Exercise: Scan the entries below for the word "nearest" and copy every line in which it occurs.

Records shown:
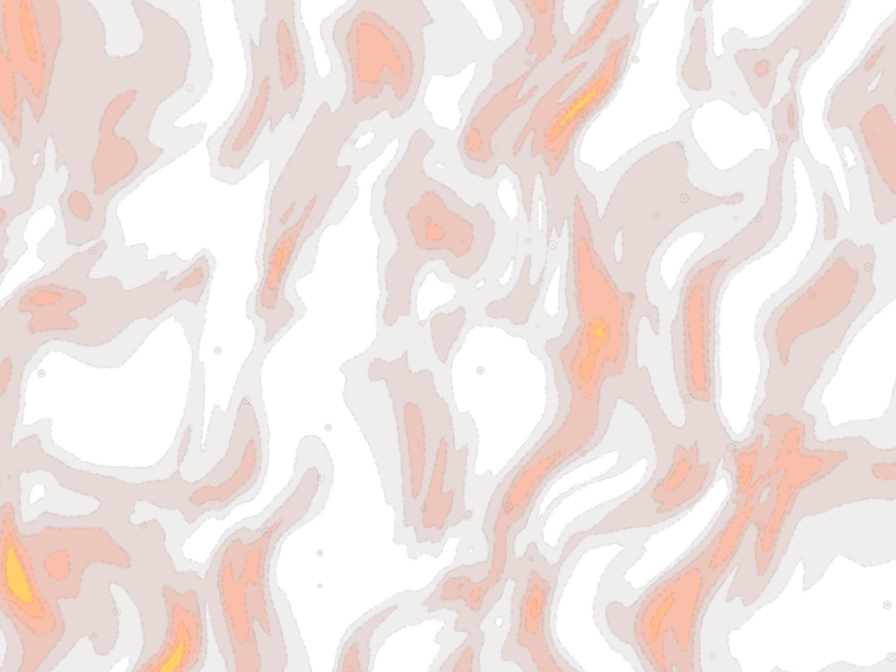
Write a WebGL 1 fragment shader that draws this texture.

```glsl
precision highp float;
// Stained tissue: leaning, branching fibres drawn as flat contour bands from white to orange.
uniform vec2 u_resolution;

#define GRAIN 8.6      // fibres per canvas height
#define STRETCH 2.3    // fibre length over width
#define LEAN 1.2       // fibre direction in radians
#define WARP 0.034     // bending of the fibres
#define VEINS 0.64     // weight of the ridge network
#define PATCHES 0.6    // weight of the broad variation
#define EDGE 0.0022    // contour line half width
#define OUTLINE 0.65   // contour line strength
#define SPECKS 26.0    // speck cells per canvas height
#define SPECK_SHARE 0.045
#define SEED 4.0

float hash(vec2 p) {
  return fract(sin(dot(p, vec2(127.1, 311.7)) + SEED) * 43758.5453);
}

float cornerSlope(vec2 cell, vec2 corner, vec2 f) {
  float angle = 6.2832 * hash(cell + corner);
  return dot(vec2(cos(angle), sin(angle)), f - corner);
}

// Gradient noise scaled to unit deviation
float noise(vec2 p) {
  vec2 cell = floor(p), f = fract(p);
  vec2 s = f * f * f * (f * (f * 6.0 - 15.0) + 10.0);
  float low = mix(cornerSlope(cell, vec2(0.0), f), cornerSlope(cell, vec2(1.0, 0.0), f), s.x);
  float high = mix(cornerSlope(cell, vec2(0.0, 1.0), f), cornerSlope(cell, vec2(1.0), f), s.x);
  return mix(low, high, s.y) / 0.2157;
}

// Stain density: broad patches, stretched cloud noise and a network of ridges
float density(vec2 p) {
  vec2 bend = vec2(noise(p * 3.7 + 7.3), noise(p * 3.7 + 31.7));
  vec2 q = p + WARP * bend;
  vec2 along = vec2(cos(LEAN), sin(LEAN));
  vec2 u = GRAIN * vec2(dot(q, vec2(along.y, -along.x)), dot(q, along) / STRETCH);

  float ridge = noise(u * 0.8 + 53.4);
  float veins = (0.85 - sqrt(ridge * ridge + 0.05)) / 0.57;

  float cloud = PATCHES * noise(p * 3.0 + 91.2), weight = 1.0;
  for (int i = 0; i < 3; i++) {
    cloud += weight * noise(u);
    u = u * 2.03 + 17.6;
    weight *= 0.48;
  }
  cloud /= sqrt(1.283 + PATCHES * PATCHES);
  return VEINS * veins + sqrt(1.0 - VEINS * VEINS) * cloud;
}

// Enters the next band at a level and traces a broken grey line along it
void addBand(inout vec3 color, inout float line, float d, float slope,
             float level, vec3 band, float soft) {
  float dist = (d - level) / slope;
  color = mix(color, band, smoothstep(-soft, soft, dist));
  line = max(line, 1.0 - smoothstep(0.4 * EDGE, EDGE + soft, abs(dist)));
}

// Small ringed specks, at most one per cell
vec3 addSpecks(vec3 color, vec2 p, float soft) {
  vec2 cell = floor(p * SPECKS);
  float present = step(hash(cell + 71.0), SPECK_SHARE);
  vec2 center = 0.3 + 0.4 * vec2(hash(cell + 13.0), hash(cell + 29.0));
  float radius = mix(0.003, 0.007, hash(cell + 47.0));
  float r = length(p - (cell + center) / SPECKS);
  float fill = 1.0 - smoothstep(radius - soft, radius + soft, r);
  float ring = 1.0 - smoothstep(0.0, 1.6 * soft, abs(r - radius));
  float core = 1.0 - smoothstep(0.0, 0.0025, r);
  color = mix(color, min(color, vec3(0.94, 0.93, 0.93)), present * fill);
  return mix(color, color * vec3(0.92, 0.89, 0.88), present * max(0.6 * ring, core));
}

void main() {
  vec2 p = gl_FragCoord.xy / u_resolution.y;
  float soft = max(0.0013, 0.7 / u_resolution.y);

  float d = density(p);
  float probe = 0.002;
  vec2 grad = vec2(density(p + vec2(probe, 0.0)), density(p + vec2(0.0, probe))) - d;
  float slope = max(length(grad) / probe, 6.0);

  // Bands from bare ground to the densest stain
  vec3 color = vec3(1.0);
  float line = 0.0;
  addBand(color, line, d, slope, -0.46, vec3(0.94, 0.93, 0.93), soft);
  addBand(color, line, d, slope, 0.19, vec3(0.90, 0.85, 0.84), soft);
  addBand(color, line, d, slope, 0.92, vec3(0.92, 0.78, 0.74), soft);
  addBand(color, line, d, slope, 1.40, vec3(0.98, 0.75, 0.67), soft);
  addBand(color, line, d, slope, 1.86, vec3(1.00, 0.73, 0.57), soft);
  addBand(color, line, d, slope, 2.30, vec3(1.00, 0.81, 0.42), soft);

  float broken = smoothstep(-1.2, 1.0, noise(p * 150.0));
  color = mix(color, color * vec3(0.92, 0.92, 0.93), OUTLINE * line * broken);
  gl_FragColor = vec4(addSpecks(color, p, soft), 1.0);
}
```
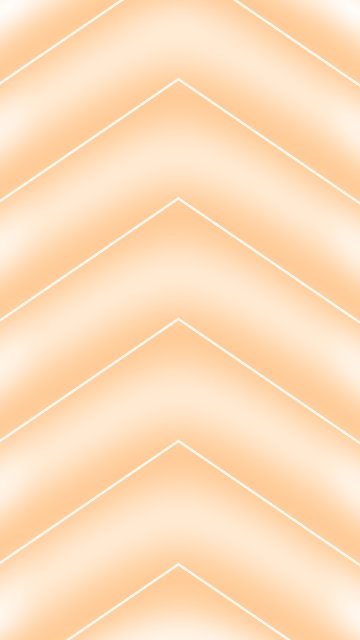
A WebGL 2 fragment shader for this pattern:

```glsl
#version 300 es
precision highp float;
// Stacked chevrons: thin pale lines over soft peach bands with rounded bends.
// A row coordinate, whose spacing grows slightly downward, drives both the
// lines and the cosine-shaded bands; the glow whitens toward the canvas edges.
uniform vec2 u_resolution;
out vec4 fragColor;

// Lengths are in canvas widths, measured down from the top.
const float CENTER_X = 0.4955;
const float SLOPE = 0.684;
const float FIRST_APEX = 0.220;
const float ROW_SPACING = 0.3292;
const float ROW_GROWTH = 0.00192;
const float LINE_HALF_WIDTH = 0.0034;
const float BAND_OFFSET = 0.111;
const float BEND_RADIUS = 0.102;
const float EDGE_REACH = 0.13;
const float EDGE_GLOW = 0.55;
const float TAU = 6.283185;

const vec3 PEACH = vec3(1.0, 0.800, 0.600);
const vec3 CREAM = vec3(1.0, 0.915, 0.820);
const vec3 PALE = vec3(1.0, 0.985, 0.970);
const vec3 LINE_COLOR = vec3(1.0, 0.970, 0.930);

// Height of the apex of a given row.
float apexHeight(float row) {
    return FIRST_APEX + row * (ROW_SPACING + ROW_GROWTH * row);
}

// Inverse of apexHeight: continuous row number at a height.
float rowAt(float y) {
    float disc = ROW_SPACING * ROW_SPACING + 4.0 * ROW_GROWTH * (y - FIRST_APEX);
    return (sqrt(max(disc, 0.0)) - ROW_SPACING) / (2.0 * ROW_GROWTH);
}

// Strength of the glow at a given distance from an edge.
float edgeGlow(float dist) {
    return EDGE_GLOW * (1.0 - smoothstep(0.0, EDGE_REACH, dist));
}

void main() {
    float pixel = 1.0 / u_resolution.x;
    float height = u_resolution.y * pixel;
    vec2 p = vec2(gl_FragCoord.x, u_resolution.y - gl_FragCoord.y) * pixel;
    float rise = SLOPE * abs(p.x - CENTER_X);

    // Soft bands following a rounded chevron
    float bend = length(vec2(rise, BEND_RADIUS));
    float light = 0.5 + 0.5 * cos(TAU * rowAt(p.y - bend - BAND_OFFSET));

    // Bands brighten near the borders, most of all in the corners
    float glow = edgeGlow(min(p.x, 1.0 - p.x)) + edgeGlow(min(p.y, height - p.y));
    vec3 color = mix(PEACH, mix(CREAM, PALE, min(glow, 1.0)), light);

    // Crisp chevron lines
    float y = p.y - rise;
    float dist = abs(y - apexHeight(round(rowAt(y)))) / sqrt(1.0 + SLOPE * SLOPE);
    float line = 1.0 - smoothstep(-0.6 * pixel, 0.6 * pixel, dist - LINE_HALF_WIDTH);
    color = mix(color, LINE_COLOR, line);

    fragColor = vec4(color, 1.0);
}
```
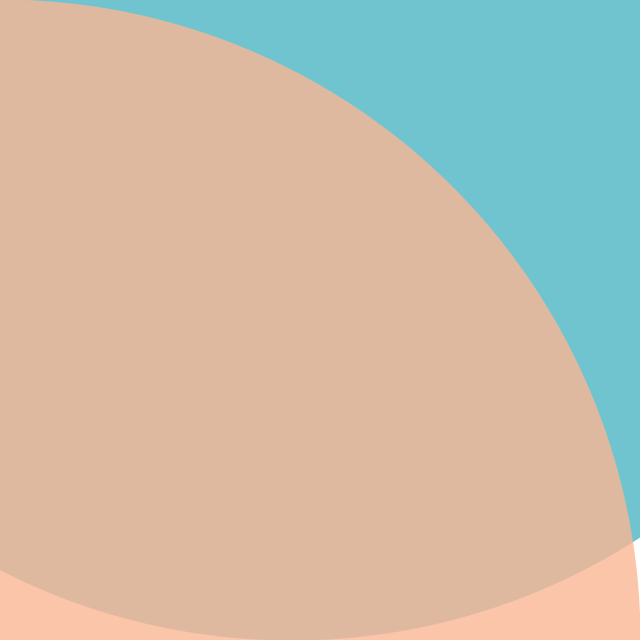
Reproduce this background procedurally as a Shadertoy shader.

```glsl
#define PAPER vec3(1.0)
#define TEAL vec3(0.44, 0.77, 0.81)
#define PEACH vec3(0.977, 0.714, 0.576)
#define PEACH_OPACITY 0.8
#define TEAL_CENTER vec2(0.456, 1.0)
#define PEACH_CENTER vec2(0.0, 0.0)
#define RADIUS 1.0008

// Antialiased coverage of a disc, with an edge one pixel wide
float discCoverage(vec2 point, vec2 center, float radius, float pixel) {
    float dist = length(point - center) - radius;
    return clamp(0.5 - dist / pixel, 0.0, 1.0);
}

void mainImage(out vec4 fragColor, in vec2 fragCoord) {
    vec2 uv = fragCoord / iResolution.y;
    float pixel = 1.0 / iResolution.y;

    // Opaque teal disc hanging from the top edge
    float tealMask = discCoverage(uv, TEAL_CENTER, RADIUS, pixel);
    vec3 color = mix(PAPER, TEAL, tealMask);

    // Translucent peach disc around the lower left corner
    float peachMask = discCoverage(uv, PEACH_CENTER, RADIUS, pixel);
    color = mix(color, PEACH, PEACH_OPACITY * peachMask);

    fragColor = vec4(color, 1.0);
}
```
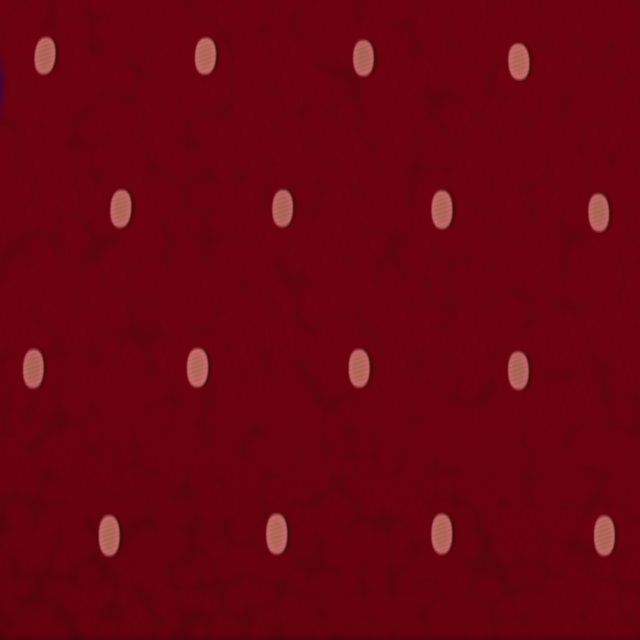
This pattern is drawn by a WebGL 2 fragment shader. Its source:

```glsl
#version 300 es
precision highp float;
// Crimson woven cloth with staggered rows of small pale oval dots.

uniform vec2 u_resolution;
out vec4 fragColor;

const int ROWS = 4;
const int COLUMNS = 4;
const vec3 CRIMSON = vec3(0.425, 0.005, 0.058);
const vec3 DARK_CRIMSON = vec3(0.355, 0.018, 0.048);
const vec3 OLIVE_SHADE = vec3(0.235, 0.055, 0.015);
const vec3 PINK_RIM = vec3(0.76, 0.40, 0.41);
const vec3 TAN_CORE = vec3(0.69, 0.40, 0.34);
const vec3 VIOLET = vec3(0.22, 0.01, 0.27);

vec2 hash2(vec2 p) {
  vec3 q = fract(vec3(p.xyx) * vec3(0.1031, 0.1030, 0.0973));
  q += dot(q, q.yzx + 33.33);
  return fract((q.xx + q.yz) * q.zy);
}

// Distance to the nearest scattered point, in cell units.
float cellular(vec2 p) {
  vec2 cell = floor(p);
  float nearest = 4.0;
  for (int j = -1; j <= 1; j++) {
    for (int i = -1; i <= 1; i++) {
      vec2 neighbour = cell + vec2(i, j);
      vec2 offset = neighbour + hash2(neighbour) - p;
      nearest = min(nearest, dot(offset, offset));
    }
  }
  return sqrt(nearest);
}

// Approximate signed distance to a slightly squared oval.
float ovalDistance(vec2 p, vec2 radii) {
  vec2 q = pow(abs(p) / radii, vec2(2.3));
  return (pow(q.x + q.y, 1.0 / 2.3) - 1.0) * radii.x;
}

float coverage(float distance, float softness) {
  return 1.0 - smoothstep(-softness, softness, distance);
}

// Dot centre on the gently stretched lattice; y runs down from the top.
vec2 dotCentre(float row, float column) {
  float stagger = 0.1276 * mod(row, 2.0);
  float spacing = 0.2507 + 0.0013 * row + 0.0008 * row * row;
  float x = 0.0703 - 0.0091 * row + stagger + column * spacing
          - 0.00195 * column * (column - 1.0);
  float side = column - 1.5;
  float sag = side * (0.0031 - 0.00104 * row) + 0.0013 * (side * side - 1.25);
  return vec2(x, 0.0905 + 0.2319 * row + 0.0055 * row * row + sag);
}

// Mottled ground with faint threads and darker lower corners.
vec3 cloth(vec2 p) {
  float blotches = 0.6 * cellular(p * vec2(34.0, 27.0))
                 + 0.4 * cellular(p * vec2(13.0, 11.0) + 7.0);
  float threads = sin(p.x * 410.0 + 2.0 * sin(p.y * 23.0))
                * sin(p.y * 130.0 + 3.0 * sin(p.x * 37.0));
  float lowerShade = smoothstep(0.45, 1.0, p.y) * (1.0 - 0.5 * p.x);
  float shade = smoothstep(0.40, 0.95, blotches + 0.05 * threads + 0.16 * lowerShade);
  vec3 colour = mix(CRIMSON, DARK_CRIMSON, 0.85 * shade);
  colour *= 1.0 + 0.012 * threads - 0.07 * lowerShade;
  return colour * mix(1.0, 0.85, smoothstep(0.988, 1.0, p.y));
}

// One woven dot: olive shade on its right, pink rim, tan core.
vec3 paintDot(vec3 ground, vec2 p, vec2 radii, float tone, float softness) {
  float shade = coverage(ovalDistance(p - vec2(0.0055, 0.0), radii), softness * 1.5);
  float body = coverage(ovalDistance(p, radii), softness);
  float core = coverage(ovalDistance(p, radii * vec2(0.58, 0.7)), softness * 1.4);
  float weave = 0.025 * sin(p.y * 900.0 + p.x * 300.0);
  vec3 thread = mix(PINK_RIM, TAN_CORE, core) * (tone + weave);
  return mix(mix(ground, OLIVE_SHADE, 0.8 * shade), thread, body);
}

void main() {
  vec2 p = gl_FragCoord.xy / u_resolution;
  p.y = 1.0 - p.y;
  float softness = max(0.0022, 0.75 / min(u_resolution.x, u_resolution.y));
  vec3 colour = cloth(p);

  // Violet smudge at the left edge
  vec2 smudge = (p - vec2(0.0, 0.135)) / vec2(0.008, 0.042);
  colour = mix(colour, VIOLET, 0.75 * exp(-dot(smudge, smudge)));

  for (int row = 0; row < ROWS; row++) {
    for (int column = 0; column < COLUMNS; column++) {
      vec2 id = vec2(column, row);
      vec2 wear = hash2(id + 3.0) - 0.5;
      vec2 offset = p - dotCentre(id.y, id.x);
      float lean = 0.07 * (1.0 - id.x / 2.0) * (1.0 - id.y / 3.0);
      offset.x += lean * offset.y;
      vec2 radii = vec2(0.0163, 0.0284 + 0.0009 * id.y) * (1.0 + 0.04 * wear);
      colour = paintDot(colour, offset, radii, 1.0 + 0.06 * wear.x, softness);
    }
  }
  fragColor = vec4(colour, 1.0);
}
```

Task response:
// Distance to the nearest scattered point, in cell units.
  float nearest = 4.0;
      nearest = min(nearest, dot(offset, offset));
  return sqrt(nearest);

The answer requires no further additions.